Now, thanks to wearable and mobile devices, banks can offer that same kind of protection. If customers install the bank’s mobile app on their smartphone or wearable device, the bank can monitor their location.
If the device isn’t located where a transaction is occurring, the bank can instantly flag that as a suspicious transaction. That’s especially useful for bank-issued debit cards, which often don’t offer the same purchase protection as credit cards.
2. Banking directly from mobile devices. Speaking of wearable and mobile technology, banks can increasingly offer the ability to conduct transactions from the wrists of customers, avoiding the need to do business in person at branch locations.
Banks can integrate their services with popular payment systems like Apple Pay, Samsung Pay, and Fitbit Pay, for example, on phones, watches, fitness bands, and other devices.
Even tasks as simple as depositing a check can be done through mobile devices – customers can photograph both sides of the check and upload it to the bank via a mobile app.
3. Chatbots alleviate employee workload. We live in an age when customers expect around-the-clock service, whether it’s retail or banking.
Even during ordinary business hours, delivering customer phone support can require significant resources. Thanks to machine learning algorithms and the IoT, though, digital assistants can perform that lion’s share of customer service phone support, only escalating calls to human customer service reps for complicated scenarios.
Chatbots are already convincingly human, able to understand natural language conversation and respond authentically – especially when augmented with industry-specific vocabularies.

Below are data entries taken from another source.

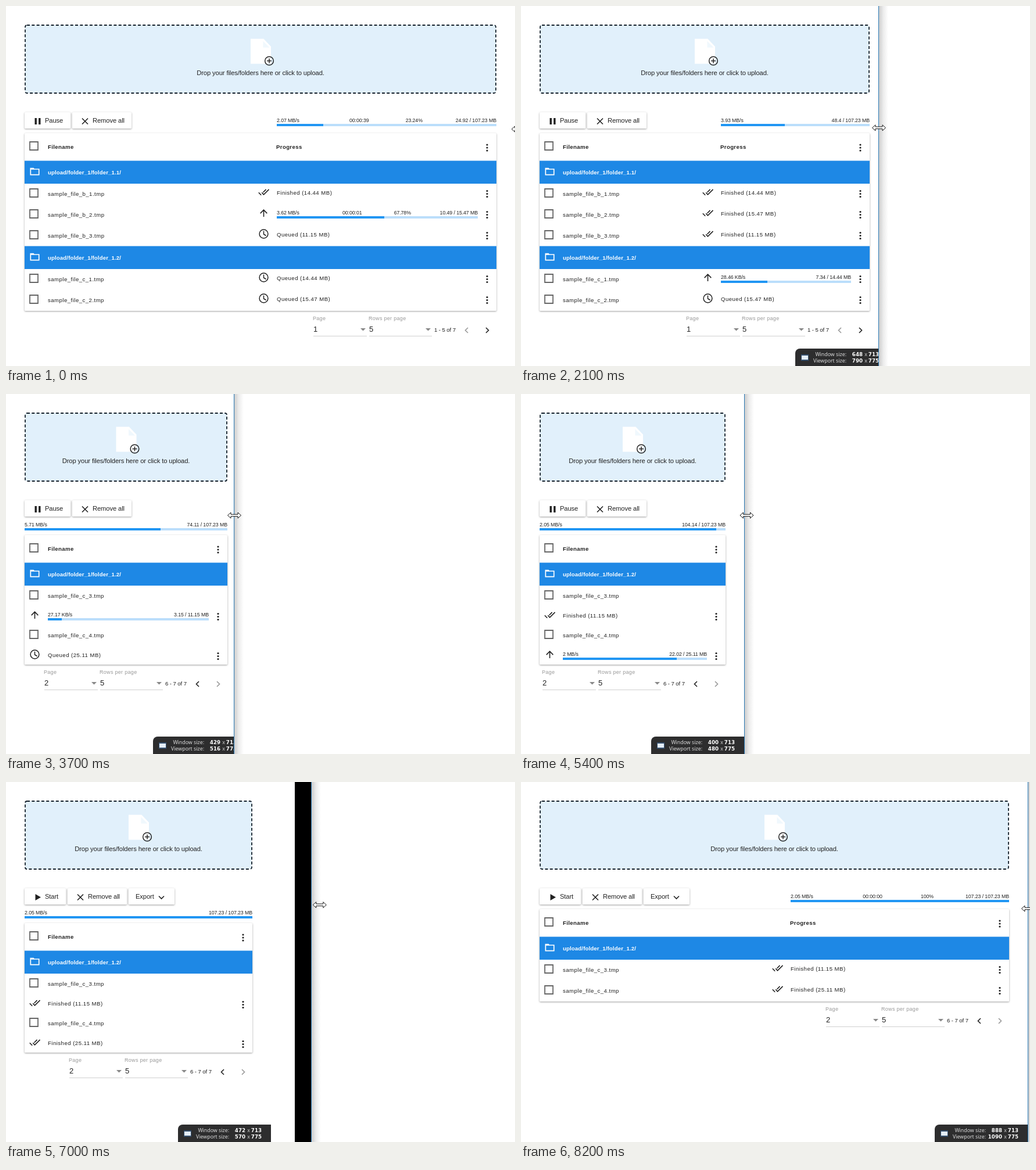
An HTML page with a canvas for the animation above (8500 ms loop, 876 px wide and 620 px high).

```html
<!DOCTYPE html>
<html lang="en">
<head>
<meta charset="utf-8">
<title>Responsive upload table</title>
<style>
html, body { margin: 0; width: 100%; height: 100%; overflow: hidden; background: #fff; }
canvas { display: block; }
</style>
</head>
<body>
<canvas id="stage" width="876" height="620"></canvas>
<script>
const ctx = document.getElementById('stage').getContext('2d');
const LOOP = 8500, LEFT = 32, TOTAL = 107.23, BAR_LAG = 2.2;
const INK = '#212121', BLUE = '#1e88e5', PALE = '#e1f0fb';

// Key points: ms, then window edge and the laid-out width that trails it.
const resize = [
  [600, 880, 876], [1500, 782, 800], [2100, 615, 632], [2800, 472, 497], [3700, 392, 413],
  [4200, 384, 384], [6500, 384, 384], [7000, 525, 456], [7400, 730, 672], [8200, 872, 872]
];
// Key points: ms, then megabytes sent and speed.
const upload = [
  [600, 24.924, 2.07], [2100, 48.4, 3.93], [2800, 60.74, 5.66],
  [3700, 74.114, 5.71], [5400, 104.14, 2.05], [5600, TOTAL, 2.05]
];

const files = [
  ['b_1', 14.438, 3.5, 'MB/s'], ['b_2', 15.47, 3.62, 'MB/s'], ['b_3', 11.15, 3.21, 'MB/s'],
  ['c_1', 14.44, 28.46, 'KB/s'], ['c_2', 15.47, 27.86, 'KB/s'],
  ['c_3', 11.15, 27.17, 'KB/s'], ['c_4', 25.11, 2, 'MB/s']
].map(([id, size, speed, unit]) => ({ id, size, speed, unit }));
files.reduce((sum, f) => (f.start = sum) + f.size, 0);
const pages = [
  [['1.1', files.slice(0, 3)], ['1.2', files.slice(3, 5)]],
  [['1.2', files.slice(5)]]
];

const SANS = '"Liberation Sans", Arial, sans-serif';
const type = {
  body: ['11.2px ' + SANS, -0.1],
  cell: ['9.6px ' + SANS, 0.47],
  head: ['bold 9.6px ' + SANS, 0.38],
  group: ['bold 9.6px ' + SANS, 0.15],
  stat: ['8.8px ' + SANS, -0.1],
  label: ['9px ' + SANS, 0.3],
  value: ['13px ' + SANS, 0],
  range: ['9.6px ' + SANS, -0.1],
  badge: ['8.8px "Noto Sans", sans-serif', 0],
  size: ['bold 8.7px "DejaVu Sans", sans-serif', 0]
};

const clamp = (v, lo = 0, hi = 1) => Math.min(hi, Math.max(lo, v));

function at(keys, t, col) {
  const i = keys.findIndex(k => k[0] > t);
  if (i < 1) return keys[i ? keys.length - 1 : 0][col];
  const a = keys[i - 1], b = keys[i];
  return a[col] + (b[col] - a[col]) * (t - a[0]) / (b[0] - a[0]);
}

function text(s, x, y, style, color = INK, align = 'left') {
  [ctx.font, ctx.letterSpacing] = [style[0], style[1] + 'px'];
  ctx.fillStyle = color;
  ctx.textAlign = align;
  ctx.fillText(s, x, y);
}

function rect(x, y, w, h, color) {
  ctx.fillStyle = color;
  ctx.fillRect(x, y, w, h);
}

function shape(d, x, y, { fill, line, width = 1.6 }) {
  const path = new Path2D(d);
  ctx.save();
  ctx.translate(x, y);
  if (fill) {
    ctx.fillStyle = fill;
    ctx.fill(path);
  }
  if (line) {
    ctx.strokeStyle = line;
    ctx.lineWidth = width;
    ctx.stroke(path);
  }
  ctx.restore();
}
const fill = (d, x, y, color = INK) => shape(d, x, y, { fill: color });
const stroke = (d, x, y, line = INK, width) => shape(d, x, y, { line, width });

function disc(x, y, r) {
  ctx.beginPath();
  ctx.arc(x, y, r, 0, 2 * Math.PI);
}

function ring(x, y, r, hands) {
  disc(x, y, r);
  ctx.strokeStyle = INK;
  ctx.lineWidth = 1.5;
  ctx.stroke();
  stroke(hands, x, y, INK, 1.5);
}

function dots(x, y) {
  ctx.fillStyle = INK;
  for (const d of [-5, 0, 5]) {
    disc(x, y + d, 1.6);
    ctx.fill();
  }
}

function card(x, y, w, h) {
  ctx.save();
  ctx.shadowColor = 'rgba(0,0,0,.38)';
  ctx.shadowBlur = 3;
  ctx.shadowOffsetY = 1;
  ctx.fillStyle = '#fff';
  ctx.beginPath();
  ctx.roundRect(x, y, w, h, 1.5);
  ctx.fill();
  ctx.restore();
}

const checkbox = y => stroke('M-7-7H7V7H-7Z', 48, y, '#666', 1.8);
const chevron = (x, y, dir, color) => stroke(`M${-2 * dir}-4.5L${2.5 * dir} 0L${-2 * dir} 4.5`, x, y, color);
const clockText = s => new Date(Math.floor(s) * 1000).toISOString().slice(11, 19);
const short = n => String(+n.toFixed(2));

function progress(x, right, y, p, full) {
  const w = right - x, mid = (s, k) => text(s, x + w * k, y, type.stat, INK, 'center');
  text(short(p.speed) + ' ' + p.unit, x, y, type.stat);
  if (full) {
    mid(clockText((p.size - p.value) / p.speed), 3 / 8);
    mid(short(p.value / p.size * 100) + '%', 5 / 8);
  }
  text(short(p.value) + ' / ' + short(p.size) + ' MB', right, y, type.stat, INK, 'right');
  rect(x, y + 3, w, 4, '#bbdefb');
  rect(x, y + 3, Math.round(w * clamp((p.value - p.lag) / p.size)), 4, '#2196f3');
}

function dropZone(right) {
  const cx = (LEFT + right) / 2;
  ctx.beginPath();
  ctx.roundRect(33, 33, right - 34, 117, 3);
  ctx.fillStyle = PALE;
  ctx.fill();
  ctx.strokeStyle = '#14202b';
  ctx.lineWidth = 1.8;
  ctx.setLineDash([5, 3.3]);
  ctx.stroke();
  ctx.setLineDash([]);
  shape('M-14-20H4L15.5-8V19H-15.5V-20Z', cx + 0.5, 78.5, { fill: '#fff', line: '#fff', width: 4 });
  fill('M4-18V-7H15Z', cx + 0.5, 78.5, '#f0f8fd');
  ring(cx + 15, 94.5, 7.3, 'M-4 0H4M0-4V4');
  text('Drop your files/folders here or click to upload.', cx, 119, type.body, INK, 'center');
}

function buttons(done) {
  const first = done ? 71 : 79, x = LEFT + first + 3;
  card(LEFT, 183, first, 28);
  fill(done ? 'M1 0L10.5 5.5L1 11Z' : 'M0 0H3.4V11H0ZM6.6 0H10V11H6.6Z', 49.5, 193);
  text(done ? 'Start' : 'Pause', 67, 201, type.body);
  card(x, 183, 102, 28);
  stroke('M-5-5L5 5M5-5L-5 5', x + 22, 198.5);
  text('Remove all', x + 35, 201, type.body);
  if (!done) return;
  card(211, 183, 79, 28);
  text('Export', 223, 201, type.body);
  stroke('M-4.5-2L0 2.5L4.5-2', 267.5, 198.5);
}

function table(s) {
  const { right, col, narrow } = s, groups = pages[s.page], rowH = narrow ? 68 : 36;
  const count = groups.reduce((n, g) => n + g[1].length, 0);
  let y = narrow ? 243 : 219;
  const bottom = y + 48 + 39 * groups.length + rowH * count;
  card(LEFT, y, right - LEFT, bottom - y);
  checkbox(y + 22);
  text('Filename', 72, y + 27, type.head);
  if (!narrow) text('Progress', col - 1, y + 27, type.head);
  dots(right - 16, y + 25);
  y += 48;
  for (const [folder, list] of groups) {
    rect(LEFT, y - 0.5, right - LEFT, 39.5, BLUE);
    stroke('M-7.2-5.4H-2.4L-1-4H7.2V5.6H-7.2ZM-7-4H0', 49.5, y + 18, '#fff', 1.7);
    text('upload/folder_1/folder_' + folder + '/', 72, y + 23, type.group, '#fff');
    y += 39;
    for (const f of list) {
      checkbox(y + 16);
      text('sample_file_' + f.id + '.tmp', 72, y + 21, type.cell);
      status(f, narrow ? 72 : col, narrow ? y + 36 : y, s);
      y += rowH;
    }
  }
  return bottom;
}

function status(f, x, y, { right, loaded, lag, wide }) {
  const value = loaded - f.start, ix = x - 22.5, iy = y + 14.5, size = ` (${short(f.size)} MB)`;
  dots(right - 16, y + 17.5);
  if (value > f.size - 0.01) {
    stroke('M-3.2 .8L0 4.4L9-4.6M-8.7 .8L-4.3 5.2M4-4.6L-1 .5', ix, iy);
    text('Finished' + size, x, y + 19, type.cell);
  } else if (value >= 0) {
    stroke('M0 6.4V-5M-5.8 .6L0-5.3L5.8 .6', ix, iy);
    progress(x, right - 32, y + 17, { ...f, value, lag }, wide);
  } else {
    ring(ix, iy, 7.4, 'M0-5V.5L4 3');
    text('Queued' + size, x, y + 19, type.cell);
  }
}

function pager(right, y, page) {
  const field = (x, w, label, value) => {
    text(label, x - 1, y + 16, type.label, '#999');
    text(value, x, y + 36, type.value);
    rect(x, y + 43, w, 1, '#d0d0d0');
    fill('M-4.5-2H4.5L0 2.5Z', x + w - 6.5, y + 32, '#888');
  };
  field(right - 315, 92, 'Page', page + 1);
  field(right - 219, 108, 'Rows per page', 5);
  text(page ? '6 - 7 of 7' : '1 - 5 of 7', right - 107, y + 36, type.range);
  chevron(right - 51, y + 33.5, -1, page ? INK : '#999');
  chevron(right - 16, y + 33.5, 1, page ? '#999' : INK);
}

function badge(view) {
  const x = view - 160;
  ctx.fillStyle = '#2d2d2e';
  ctx.beginPath();
  ctx.roundRect(x, 590, 160, 40, [8, 0, 0, 0]);
  ctx.fill();
  rect(x + 10, 600, 13, 11, '#36506e');
  rect(x + 11, 602, 11, 7, '#e4eef8');
  const line = (label, w, h, y) => {
    text(label, x + 88, y, type.badge, '#ddd', 'right');
    text(w, x + 116, y, type.size, '#fff', 'right');
    text('x', x + 121.5, y, type.badge, '#ccc', 'center');
    text(h, x + 144, y, type.size, '#fff', 'right');
  };
  line('Window size:', view + 16, 713, 603);
  line('Viewport size:', Math.round(view * 1.25), 775, 614);
}

function windowEdge(x, gap) {
  rect(x - gap, 0, gap, 620, '#000');
  rect(x, 0, 876, 620, '#fff');
  const shade = ctx.createLinearGradient(x, 0, x + 17, 0);
  shade.addColorStop(0, '#c8c8c8');
  shade.addColorStop(0.5, '#ececec');
  shade.addColorStop(1, '#fff');
  rect(x, 0, 17, 620, shade);
  rect(x, 0, 1, 620, '#2878b4');
}

function cursor(x, y) {
  shape('M-11.5 0L-6-5V-1.7H6V-5L11.5 0L6 5V1.7H-6V5Z', x, y, { fill: '#fff', line: '#111', width: 1 });
}

function draw(t) {
  const edge = Math.round(at(resize, t, 1)), view = Math.round(at(resize, t, 2));
  const right = view - 32, lead = Math.max(0, edge - view), loaded = at(upload, t, 1);
  const s = {
    right, loaded,
    col: Math.round(44 + right / 2),
    narrow: view < 480,
    wide: view >= 768,
    page: loaded > 70.97 ? 1 : 0,
    lag: BAR_LAG * clamp((5900 - t) / 300)
  };

  rect(0, 0, 876, 620, '#fff');
  dropZone(right);
  buttons(loaded > TOTAL - 0.01);
  progress(s.narrow ? LEFT : s.col, right, s.narrow ? 228 : 200,
    { speed: at(upload, t, 2), unit: 'MB/s', value: loaded, size: TOTAL, lag: s.lag }, s.wide);
  pager(right, table(s), s.page);
  if (t >= 700 && (t < 5500 || t >= 6200)) badge(view);
  windowEdge(edge, Math.round(lead * 0.4));
  cursor(Math.max(388.5, edge + 1 + lead * 0.2), 209 + 3 * clamp(1 - t / 2800) + 9 * clamp((t - 6500) / 1700));
}

function tick() {
  draw(Math.floor(performance.now() % LOOP / 100) * 100);
  requestAnimationFrame(tick);
}
tick();
</script>
</body>
</html>
```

4. Smart personalization. While IoT innovations increasingly help customers avoid using their local branches, the reality is that there will continue to be times when human interaction is required.
And for times like those, the IoT can help banks offer more personalized and customized experiences.
For example, banks can borrow a trick from retailers by installing wireless beacons inside the branch. These virtually invisible devices can help to identify customers via the mobile devices they carry.
This tech can be combined with facial recognition systems so tellers and other customer service representatives can identify customers and be prepared for their visit before they reach the front of the line.
Not only does it offer better personalization, but shaves time off the total end-to-end customer experiences as well.
5. Preventative maintenance for equipment. Bank branches contain a plethora of equipment. All of this is in addition to the typical systems you’d find at any physical facility (think HVAC, lighting, alarms, controlled entry and exit). Certain specialized equipment in banks, such as teller cash recyclers, can cost as much as $40,000. With that level of investment, it only makes sense to protect it with remote monitoring software. In fact, using an IoT platform, all of the equipment and systems in a bank branch could be monitored for potential failure and improved efficiency.
It’s really only a matter of time before banks make investments in monitoring these pieces. By the time it’s all said and done with the coming technology changes, someone stepping out of 2020 probably won’t recognize banks in 2050.